Using the entries below, show all lines with the string "body".
═══ Records for the task
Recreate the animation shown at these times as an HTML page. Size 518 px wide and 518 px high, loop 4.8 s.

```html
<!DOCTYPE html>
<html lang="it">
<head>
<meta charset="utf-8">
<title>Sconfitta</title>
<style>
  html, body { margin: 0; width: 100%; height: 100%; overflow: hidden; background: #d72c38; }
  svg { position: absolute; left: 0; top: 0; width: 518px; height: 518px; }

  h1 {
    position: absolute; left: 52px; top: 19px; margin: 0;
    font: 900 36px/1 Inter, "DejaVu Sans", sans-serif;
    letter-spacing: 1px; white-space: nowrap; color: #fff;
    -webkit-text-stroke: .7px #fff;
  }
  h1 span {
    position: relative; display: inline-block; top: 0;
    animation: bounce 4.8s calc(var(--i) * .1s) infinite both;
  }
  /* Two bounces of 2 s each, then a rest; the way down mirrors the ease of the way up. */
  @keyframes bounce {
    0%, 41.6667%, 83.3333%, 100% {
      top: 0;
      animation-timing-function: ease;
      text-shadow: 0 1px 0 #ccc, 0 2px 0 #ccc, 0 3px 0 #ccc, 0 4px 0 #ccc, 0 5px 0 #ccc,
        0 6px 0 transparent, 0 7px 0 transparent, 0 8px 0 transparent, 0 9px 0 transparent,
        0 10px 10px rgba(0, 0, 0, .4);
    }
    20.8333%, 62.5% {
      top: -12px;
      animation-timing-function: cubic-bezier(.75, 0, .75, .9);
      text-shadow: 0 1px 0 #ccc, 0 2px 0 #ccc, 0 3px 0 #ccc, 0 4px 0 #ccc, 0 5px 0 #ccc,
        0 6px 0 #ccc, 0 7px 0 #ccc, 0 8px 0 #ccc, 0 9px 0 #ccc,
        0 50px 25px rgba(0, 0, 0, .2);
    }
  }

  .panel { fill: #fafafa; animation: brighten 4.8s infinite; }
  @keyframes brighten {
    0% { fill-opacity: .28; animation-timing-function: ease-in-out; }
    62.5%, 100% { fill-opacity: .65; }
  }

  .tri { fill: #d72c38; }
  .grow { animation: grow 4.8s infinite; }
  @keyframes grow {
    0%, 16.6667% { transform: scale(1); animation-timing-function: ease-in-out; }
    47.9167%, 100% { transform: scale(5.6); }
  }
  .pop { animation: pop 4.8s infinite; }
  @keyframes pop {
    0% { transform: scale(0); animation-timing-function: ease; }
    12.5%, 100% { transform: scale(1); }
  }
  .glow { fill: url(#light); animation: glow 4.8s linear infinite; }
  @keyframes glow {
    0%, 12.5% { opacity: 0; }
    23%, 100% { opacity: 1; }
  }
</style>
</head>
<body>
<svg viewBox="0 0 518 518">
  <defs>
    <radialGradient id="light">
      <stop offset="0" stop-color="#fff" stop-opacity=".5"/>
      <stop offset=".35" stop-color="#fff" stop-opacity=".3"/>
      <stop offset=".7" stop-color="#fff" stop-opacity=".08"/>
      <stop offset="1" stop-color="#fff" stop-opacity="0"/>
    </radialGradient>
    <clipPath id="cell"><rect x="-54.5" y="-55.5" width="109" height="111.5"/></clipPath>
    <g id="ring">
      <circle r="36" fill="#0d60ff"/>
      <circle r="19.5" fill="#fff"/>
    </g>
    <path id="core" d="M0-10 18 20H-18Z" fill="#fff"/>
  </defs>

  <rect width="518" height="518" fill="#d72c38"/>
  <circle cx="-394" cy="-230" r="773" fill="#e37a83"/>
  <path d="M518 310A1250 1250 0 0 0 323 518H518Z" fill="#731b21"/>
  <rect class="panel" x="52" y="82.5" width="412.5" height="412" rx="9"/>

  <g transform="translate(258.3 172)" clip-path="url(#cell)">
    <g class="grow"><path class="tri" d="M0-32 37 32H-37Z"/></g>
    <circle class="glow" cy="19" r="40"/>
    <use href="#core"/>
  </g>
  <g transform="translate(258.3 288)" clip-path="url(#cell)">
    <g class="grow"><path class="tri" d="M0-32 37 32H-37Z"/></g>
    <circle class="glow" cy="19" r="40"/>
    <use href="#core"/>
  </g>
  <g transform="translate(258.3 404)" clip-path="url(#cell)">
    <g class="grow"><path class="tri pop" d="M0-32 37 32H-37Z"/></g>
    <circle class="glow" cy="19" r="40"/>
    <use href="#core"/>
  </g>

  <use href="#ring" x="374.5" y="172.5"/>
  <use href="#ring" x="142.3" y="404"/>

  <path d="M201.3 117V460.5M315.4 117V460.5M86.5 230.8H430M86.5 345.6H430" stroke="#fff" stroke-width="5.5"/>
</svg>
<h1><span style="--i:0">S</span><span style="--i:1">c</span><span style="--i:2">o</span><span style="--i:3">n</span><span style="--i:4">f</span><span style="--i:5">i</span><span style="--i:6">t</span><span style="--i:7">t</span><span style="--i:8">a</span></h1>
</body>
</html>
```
══════
#### Result for this exercise
  html, body { margin: 0; width: 100%; height: 100%; overflow: hidden; background: #d72c38; }
<body>
</body>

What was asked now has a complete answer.